One Cut Runner: Unlike most smaller backs Tre Mason doesn’t dance behind the line of scrimmage. Instead he attacks the defenses, often making a single cut before hitting the hole with power. This downhill running style is impressive for a smaller back and is one of the reasons Mason was so effective running between the tackles at Auburn.
Excellent Acceleration: The first thing that pops of Tre Mason’s tape is his ability to hit top speed within his first few steps. With his impressive acceleration and his no nonsense running style Mason thrived on inside runs despite weighting only 200 pounds.
Power: For smaller back Mason sure packs a punch. His powerful legs and ability to get under defenders allows him to maintain leg drive and pick up valuable extra yardage. His power is particularly evident when he was able to get into the secondary and is able to attack defenders in his same weight class.
Speed: The biggest knock on Tre Mason’s game is his lack of true breakaway speed. While he is lightening quick out of the gate, Mason lacks a second gear, his 4.5 40 time illustrates this. This becomes evident when Mason breaks into open field and is unable to separate from defenders. Another area where Mason’s lack of top end speed hurts him is on outside runs as he is able get to the edge but not turn the corner.
Up Right Running Style: A worrying trait for Mason is his tendency to run upright. Instead of dropping his pad level he tends to run very upright and loses valuable leverage as well as opening himself up for big hits. He was able to get away with this at Auburn but he will need to change if he wants to have a long career in the NFL.
Pass Blocking: Due to his size Mason will be seen by many NFL coaches as a 3rd down back. But in Auburn’s run heavy offense he wasn’t asked to pass protect often. This lack of practice showed as he displayed no technique– set a base, drop your butt and engage the free rusher– in his limited opportunities. Even more worrying was his lack of effort in protection.
Overall: Mason is a bit of a anomaly because his is a smaller back who’s game is built upon power.

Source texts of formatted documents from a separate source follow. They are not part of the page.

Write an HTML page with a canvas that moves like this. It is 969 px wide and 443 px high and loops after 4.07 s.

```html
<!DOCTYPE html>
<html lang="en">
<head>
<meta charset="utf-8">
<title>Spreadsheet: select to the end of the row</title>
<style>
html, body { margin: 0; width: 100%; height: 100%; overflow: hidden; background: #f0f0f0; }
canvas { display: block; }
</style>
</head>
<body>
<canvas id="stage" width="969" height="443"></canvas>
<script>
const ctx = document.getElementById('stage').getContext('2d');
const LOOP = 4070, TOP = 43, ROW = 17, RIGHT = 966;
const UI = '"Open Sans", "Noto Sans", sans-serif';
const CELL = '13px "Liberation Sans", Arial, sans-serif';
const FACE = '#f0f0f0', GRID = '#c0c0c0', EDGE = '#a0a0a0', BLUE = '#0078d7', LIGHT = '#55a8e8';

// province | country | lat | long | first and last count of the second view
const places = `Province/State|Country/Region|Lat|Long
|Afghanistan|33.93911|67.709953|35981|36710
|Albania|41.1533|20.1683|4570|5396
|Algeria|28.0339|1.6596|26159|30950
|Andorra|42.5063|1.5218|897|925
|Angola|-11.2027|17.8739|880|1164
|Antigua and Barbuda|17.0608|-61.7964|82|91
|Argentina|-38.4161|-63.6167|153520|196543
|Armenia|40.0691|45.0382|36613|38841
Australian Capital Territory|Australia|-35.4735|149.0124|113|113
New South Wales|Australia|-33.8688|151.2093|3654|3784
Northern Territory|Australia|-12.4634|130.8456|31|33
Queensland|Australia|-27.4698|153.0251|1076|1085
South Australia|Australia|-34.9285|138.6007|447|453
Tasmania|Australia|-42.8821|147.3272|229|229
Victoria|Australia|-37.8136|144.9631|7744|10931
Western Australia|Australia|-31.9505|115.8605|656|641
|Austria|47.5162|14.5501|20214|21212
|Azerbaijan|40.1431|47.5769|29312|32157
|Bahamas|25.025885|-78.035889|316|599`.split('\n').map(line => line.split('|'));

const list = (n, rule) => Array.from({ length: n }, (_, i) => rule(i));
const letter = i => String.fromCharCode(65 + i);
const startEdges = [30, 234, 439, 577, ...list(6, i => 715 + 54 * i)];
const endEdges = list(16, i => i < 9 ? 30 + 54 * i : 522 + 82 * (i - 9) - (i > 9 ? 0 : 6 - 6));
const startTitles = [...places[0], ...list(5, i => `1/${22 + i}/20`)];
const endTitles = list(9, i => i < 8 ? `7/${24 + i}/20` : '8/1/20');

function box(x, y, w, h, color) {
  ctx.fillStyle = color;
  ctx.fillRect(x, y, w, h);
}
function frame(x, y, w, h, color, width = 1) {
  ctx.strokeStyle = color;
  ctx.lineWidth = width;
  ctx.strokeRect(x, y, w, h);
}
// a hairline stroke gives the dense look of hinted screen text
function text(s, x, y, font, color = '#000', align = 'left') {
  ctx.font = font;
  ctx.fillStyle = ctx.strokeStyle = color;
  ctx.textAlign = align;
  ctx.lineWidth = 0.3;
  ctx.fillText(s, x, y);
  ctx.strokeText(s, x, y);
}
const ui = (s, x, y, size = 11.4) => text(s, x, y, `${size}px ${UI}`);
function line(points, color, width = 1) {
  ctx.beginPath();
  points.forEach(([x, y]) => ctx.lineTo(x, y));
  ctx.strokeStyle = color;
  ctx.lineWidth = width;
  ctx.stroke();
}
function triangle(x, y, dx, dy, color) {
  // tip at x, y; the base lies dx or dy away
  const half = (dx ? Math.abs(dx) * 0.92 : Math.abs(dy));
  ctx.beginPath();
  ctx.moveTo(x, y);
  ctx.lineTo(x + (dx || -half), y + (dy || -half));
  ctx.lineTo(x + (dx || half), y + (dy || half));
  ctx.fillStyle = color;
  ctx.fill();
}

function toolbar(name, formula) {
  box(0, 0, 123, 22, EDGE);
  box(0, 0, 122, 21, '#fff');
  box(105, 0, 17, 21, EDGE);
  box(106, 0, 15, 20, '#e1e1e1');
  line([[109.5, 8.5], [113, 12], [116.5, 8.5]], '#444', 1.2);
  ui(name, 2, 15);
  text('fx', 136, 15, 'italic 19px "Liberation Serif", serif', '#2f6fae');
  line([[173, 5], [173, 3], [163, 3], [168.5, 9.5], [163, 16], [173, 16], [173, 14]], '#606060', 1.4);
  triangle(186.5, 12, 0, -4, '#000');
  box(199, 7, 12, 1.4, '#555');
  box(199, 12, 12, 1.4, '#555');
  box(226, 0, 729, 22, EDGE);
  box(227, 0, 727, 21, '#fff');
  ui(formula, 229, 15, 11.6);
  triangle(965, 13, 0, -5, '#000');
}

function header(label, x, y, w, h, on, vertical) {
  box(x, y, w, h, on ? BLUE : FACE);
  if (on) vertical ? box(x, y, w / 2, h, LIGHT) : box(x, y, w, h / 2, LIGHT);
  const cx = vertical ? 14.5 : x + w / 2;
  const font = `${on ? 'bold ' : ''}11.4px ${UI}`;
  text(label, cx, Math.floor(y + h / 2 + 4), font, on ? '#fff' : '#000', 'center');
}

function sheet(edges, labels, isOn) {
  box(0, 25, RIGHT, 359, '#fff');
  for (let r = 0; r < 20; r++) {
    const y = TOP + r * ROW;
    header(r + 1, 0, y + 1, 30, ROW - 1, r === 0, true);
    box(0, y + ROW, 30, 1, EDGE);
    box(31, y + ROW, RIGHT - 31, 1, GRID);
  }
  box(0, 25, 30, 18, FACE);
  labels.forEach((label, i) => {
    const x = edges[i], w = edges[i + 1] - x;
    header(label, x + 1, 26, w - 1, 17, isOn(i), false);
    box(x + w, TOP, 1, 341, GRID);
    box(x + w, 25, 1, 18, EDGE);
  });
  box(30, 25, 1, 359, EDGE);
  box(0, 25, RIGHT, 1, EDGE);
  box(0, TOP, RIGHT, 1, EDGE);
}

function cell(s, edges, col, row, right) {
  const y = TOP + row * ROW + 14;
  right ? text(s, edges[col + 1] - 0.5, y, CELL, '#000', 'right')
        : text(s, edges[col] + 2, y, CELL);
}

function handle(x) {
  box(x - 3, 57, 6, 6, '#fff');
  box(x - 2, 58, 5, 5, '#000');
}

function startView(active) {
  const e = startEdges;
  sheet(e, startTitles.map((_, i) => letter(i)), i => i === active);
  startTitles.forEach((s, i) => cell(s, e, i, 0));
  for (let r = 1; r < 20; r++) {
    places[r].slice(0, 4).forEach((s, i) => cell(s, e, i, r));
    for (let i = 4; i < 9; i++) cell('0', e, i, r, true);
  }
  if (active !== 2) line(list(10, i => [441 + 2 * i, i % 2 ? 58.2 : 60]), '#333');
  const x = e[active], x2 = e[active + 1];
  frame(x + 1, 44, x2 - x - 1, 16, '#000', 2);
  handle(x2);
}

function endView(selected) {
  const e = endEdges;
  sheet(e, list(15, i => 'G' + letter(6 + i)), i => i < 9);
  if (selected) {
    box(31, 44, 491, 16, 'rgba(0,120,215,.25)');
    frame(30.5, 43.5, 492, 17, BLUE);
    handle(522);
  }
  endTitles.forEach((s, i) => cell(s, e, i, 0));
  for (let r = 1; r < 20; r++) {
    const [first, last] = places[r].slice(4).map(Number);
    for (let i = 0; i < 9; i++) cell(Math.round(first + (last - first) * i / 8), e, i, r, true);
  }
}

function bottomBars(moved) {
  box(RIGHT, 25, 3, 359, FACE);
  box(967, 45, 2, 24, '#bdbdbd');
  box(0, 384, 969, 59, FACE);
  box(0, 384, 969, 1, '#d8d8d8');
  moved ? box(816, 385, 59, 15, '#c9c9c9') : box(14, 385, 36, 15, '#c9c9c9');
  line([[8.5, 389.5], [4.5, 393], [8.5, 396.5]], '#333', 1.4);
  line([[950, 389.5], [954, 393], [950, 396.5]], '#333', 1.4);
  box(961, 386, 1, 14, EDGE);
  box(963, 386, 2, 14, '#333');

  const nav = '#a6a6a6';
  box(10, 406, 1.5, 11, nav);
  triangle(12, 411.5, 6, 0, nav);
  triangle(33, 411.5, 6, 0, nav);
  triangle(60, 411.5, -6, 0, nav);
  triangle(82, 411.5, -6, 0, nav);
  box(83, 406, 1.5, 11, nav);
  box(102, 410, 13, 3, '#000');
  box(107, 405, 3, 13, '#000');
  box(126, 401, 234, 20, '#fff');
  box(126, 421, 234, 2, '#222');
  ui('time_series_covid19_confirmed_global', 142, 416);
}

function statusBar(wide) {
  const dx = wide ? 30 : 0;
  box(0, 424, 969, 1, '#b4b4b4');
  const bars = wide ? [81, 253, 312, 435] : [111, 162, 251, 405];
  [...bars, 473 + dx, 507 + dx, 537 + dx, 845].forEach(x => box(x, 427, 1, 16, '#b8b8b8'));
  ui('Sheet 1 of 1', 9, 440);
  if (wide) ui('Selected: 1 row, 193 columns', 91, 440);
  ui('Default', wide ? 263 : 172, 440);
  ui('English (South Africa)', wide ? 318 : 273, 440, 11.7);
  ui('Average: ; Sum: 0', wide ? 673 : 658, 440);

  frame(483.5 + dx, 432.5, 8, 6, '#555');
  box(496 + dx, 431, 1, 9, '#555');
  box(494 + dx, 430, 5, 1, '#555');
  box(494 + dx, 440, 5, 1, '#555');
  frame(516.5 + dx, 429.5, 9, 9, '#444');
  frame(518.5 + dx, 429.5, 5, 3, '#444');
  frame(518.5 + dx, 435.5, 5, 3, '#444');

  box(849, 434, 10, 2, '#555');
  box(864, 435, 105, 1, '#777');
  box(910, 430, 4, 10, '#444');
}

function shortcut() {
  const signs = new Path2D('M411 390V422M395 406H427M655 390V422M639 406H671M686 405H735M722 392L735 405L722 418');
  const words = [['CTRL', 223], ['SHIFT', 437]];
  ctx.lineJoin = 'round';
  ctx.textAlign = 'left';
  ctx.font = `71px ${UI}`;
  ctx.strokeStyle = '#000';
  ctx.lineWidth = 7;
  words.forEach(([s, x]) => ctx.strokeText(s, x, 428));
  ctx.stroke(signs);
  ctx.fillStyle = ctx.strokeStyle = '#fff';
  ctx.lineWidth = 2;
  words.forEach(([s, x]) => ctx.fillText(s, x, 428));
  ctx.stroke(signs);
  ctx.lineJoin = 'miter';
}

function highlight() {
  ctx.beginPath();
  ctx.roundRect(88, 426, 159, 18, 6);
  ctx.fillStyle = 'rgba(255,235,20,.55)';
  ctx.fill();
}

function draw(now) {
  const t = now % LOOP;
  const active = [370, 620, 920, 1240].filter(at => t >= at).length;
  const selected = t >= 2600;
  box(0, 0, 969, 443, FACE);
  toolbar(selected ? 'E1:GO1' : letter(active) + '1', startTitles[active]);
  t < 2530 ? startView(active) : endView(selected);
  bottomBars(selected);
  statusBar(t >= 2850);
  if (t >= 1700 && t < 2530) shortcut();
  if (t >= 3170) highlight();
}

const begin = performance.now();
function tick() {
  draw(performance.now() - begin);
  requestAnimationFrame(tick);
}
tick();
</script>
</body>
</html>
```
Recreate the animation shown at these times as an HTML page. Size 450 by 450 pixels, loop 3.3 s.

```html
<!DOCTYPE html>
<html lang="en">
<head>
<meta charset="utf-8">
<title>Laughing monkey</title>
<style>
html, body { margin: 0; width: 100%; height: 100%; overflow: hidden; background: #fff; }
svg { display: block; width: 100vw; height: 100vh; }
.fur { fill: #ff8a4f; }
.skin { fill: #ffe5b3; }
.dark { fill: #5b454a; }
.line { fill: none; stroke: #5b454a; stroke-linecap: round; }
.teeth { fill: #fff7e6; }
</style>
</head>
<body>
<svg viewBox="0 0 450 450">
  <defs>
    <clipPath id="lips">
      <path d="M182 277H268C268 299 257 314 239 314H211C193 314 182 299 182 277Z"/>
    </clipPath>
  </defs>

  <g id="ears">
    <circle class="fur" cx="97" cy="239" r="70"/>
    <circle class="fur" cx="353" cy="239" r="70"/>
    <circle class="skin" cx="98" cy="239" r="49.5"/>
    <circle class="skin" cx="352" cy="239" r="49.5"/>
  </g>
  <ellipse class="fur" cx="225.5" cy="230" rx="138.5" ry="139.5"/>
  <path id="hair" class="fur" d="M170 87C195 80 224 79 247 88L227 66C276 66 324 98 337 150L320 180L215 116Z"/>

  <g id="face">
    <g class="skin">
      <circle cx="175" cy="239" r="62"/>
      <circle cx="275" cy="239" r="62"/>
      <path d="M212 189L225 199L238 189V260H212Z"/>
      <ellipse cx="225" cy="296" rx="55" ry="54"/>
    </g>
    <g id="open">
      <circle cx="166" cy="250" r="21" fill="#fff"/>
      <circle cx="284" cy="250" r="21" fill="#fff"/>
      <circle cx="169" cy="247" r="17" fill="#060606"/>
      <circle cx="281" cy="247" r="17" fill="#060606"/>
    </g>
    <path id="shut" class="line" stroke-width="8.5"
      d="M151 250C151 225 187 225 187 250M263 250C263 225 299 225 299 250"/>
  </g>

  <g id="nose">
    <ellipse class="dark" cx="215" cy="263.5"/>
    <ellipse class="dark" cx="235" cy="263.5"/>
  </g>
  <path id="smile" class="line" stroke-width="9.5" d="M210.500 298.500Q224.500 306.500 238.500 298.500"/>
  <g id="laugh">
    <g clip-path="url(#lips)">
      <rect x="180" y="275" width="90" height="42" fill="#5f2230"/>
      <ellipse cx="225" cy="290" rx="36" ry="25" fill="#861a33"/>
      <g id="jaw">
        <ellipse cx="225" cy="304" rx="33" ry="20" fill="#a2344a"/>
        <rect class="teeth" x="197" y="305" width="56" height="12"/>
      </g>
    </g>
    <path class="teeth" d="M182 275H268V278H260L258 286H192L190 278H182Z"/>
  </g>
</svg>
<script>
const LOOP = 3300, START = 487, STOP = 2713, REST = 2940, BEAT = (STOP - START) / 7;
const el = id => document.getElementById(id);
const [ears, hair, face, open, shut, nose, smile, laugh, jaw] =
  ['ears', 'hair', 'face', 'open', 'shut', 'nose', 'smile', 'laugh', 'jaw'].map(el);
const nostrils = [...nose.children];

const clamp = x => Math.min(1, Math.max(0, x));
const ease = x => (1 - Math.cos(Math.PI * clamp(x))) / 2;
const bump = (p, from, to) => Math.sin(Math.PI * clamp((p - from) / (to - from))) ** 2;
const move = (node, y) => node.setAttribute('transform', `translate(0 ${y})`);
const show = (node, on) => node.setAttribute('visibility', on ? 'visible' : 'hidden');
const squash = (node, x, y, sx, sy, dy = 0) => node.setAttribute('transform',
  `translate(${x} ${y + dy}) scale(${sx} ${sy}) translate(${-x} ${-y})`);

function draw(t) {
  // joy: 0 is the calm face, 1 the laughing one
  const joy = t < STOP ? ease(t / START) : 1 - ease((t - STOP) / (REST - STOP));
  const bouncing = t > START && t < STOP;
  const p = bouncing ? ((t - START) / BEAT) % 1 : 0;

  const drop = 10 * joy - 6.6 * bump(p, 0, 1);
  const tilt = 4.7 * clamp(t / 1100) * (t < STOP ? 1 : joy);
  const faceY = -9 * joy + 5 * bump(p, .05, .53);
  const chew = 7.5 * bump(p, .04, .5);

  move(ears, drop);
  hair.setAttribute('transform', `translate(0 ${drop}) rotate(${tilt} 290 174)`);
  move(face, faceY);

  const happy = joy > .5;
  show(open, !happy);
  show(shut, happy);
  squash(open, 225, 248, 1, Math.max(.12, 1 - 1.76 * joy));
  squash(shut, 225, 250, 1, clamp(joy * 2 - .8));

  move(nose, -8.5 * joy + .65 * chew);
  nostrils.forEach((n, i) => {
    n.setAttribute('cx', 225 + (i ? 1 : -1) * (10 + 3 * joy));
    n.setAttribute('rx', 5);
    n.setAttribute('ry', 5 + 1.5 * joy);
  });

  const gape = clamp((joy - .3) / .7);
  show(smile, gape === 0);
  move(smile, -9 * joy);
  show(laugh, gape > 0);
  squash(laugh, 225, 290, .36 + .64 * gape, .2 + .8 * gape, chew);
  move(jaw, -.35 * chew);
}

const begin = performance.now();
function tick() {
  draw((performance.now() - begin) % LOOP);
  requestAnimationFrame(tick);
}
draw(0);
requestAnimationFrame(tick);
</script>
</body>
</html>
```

Yes, he was extremely effective running the ball in between the tackles at Auburn but there are questions over whether he can replicate that in NFL where the front sevens are much larger and holes smaller. Additionally, Mason’s break out year came in a unorthodox offense that seemingly caught college football off guard– there are many Mason runs where the defense is all over the place– so some of his production might be a product of the system.
Mason will be an effective but not special running back. He has the power and North-South running style to be a key part of a running back rotation but he lacks the explosiveness in the open field to be a game changing back that garners a high draft pick.
Prediction: Mid 2nd Round
Other 2014 Running Backs: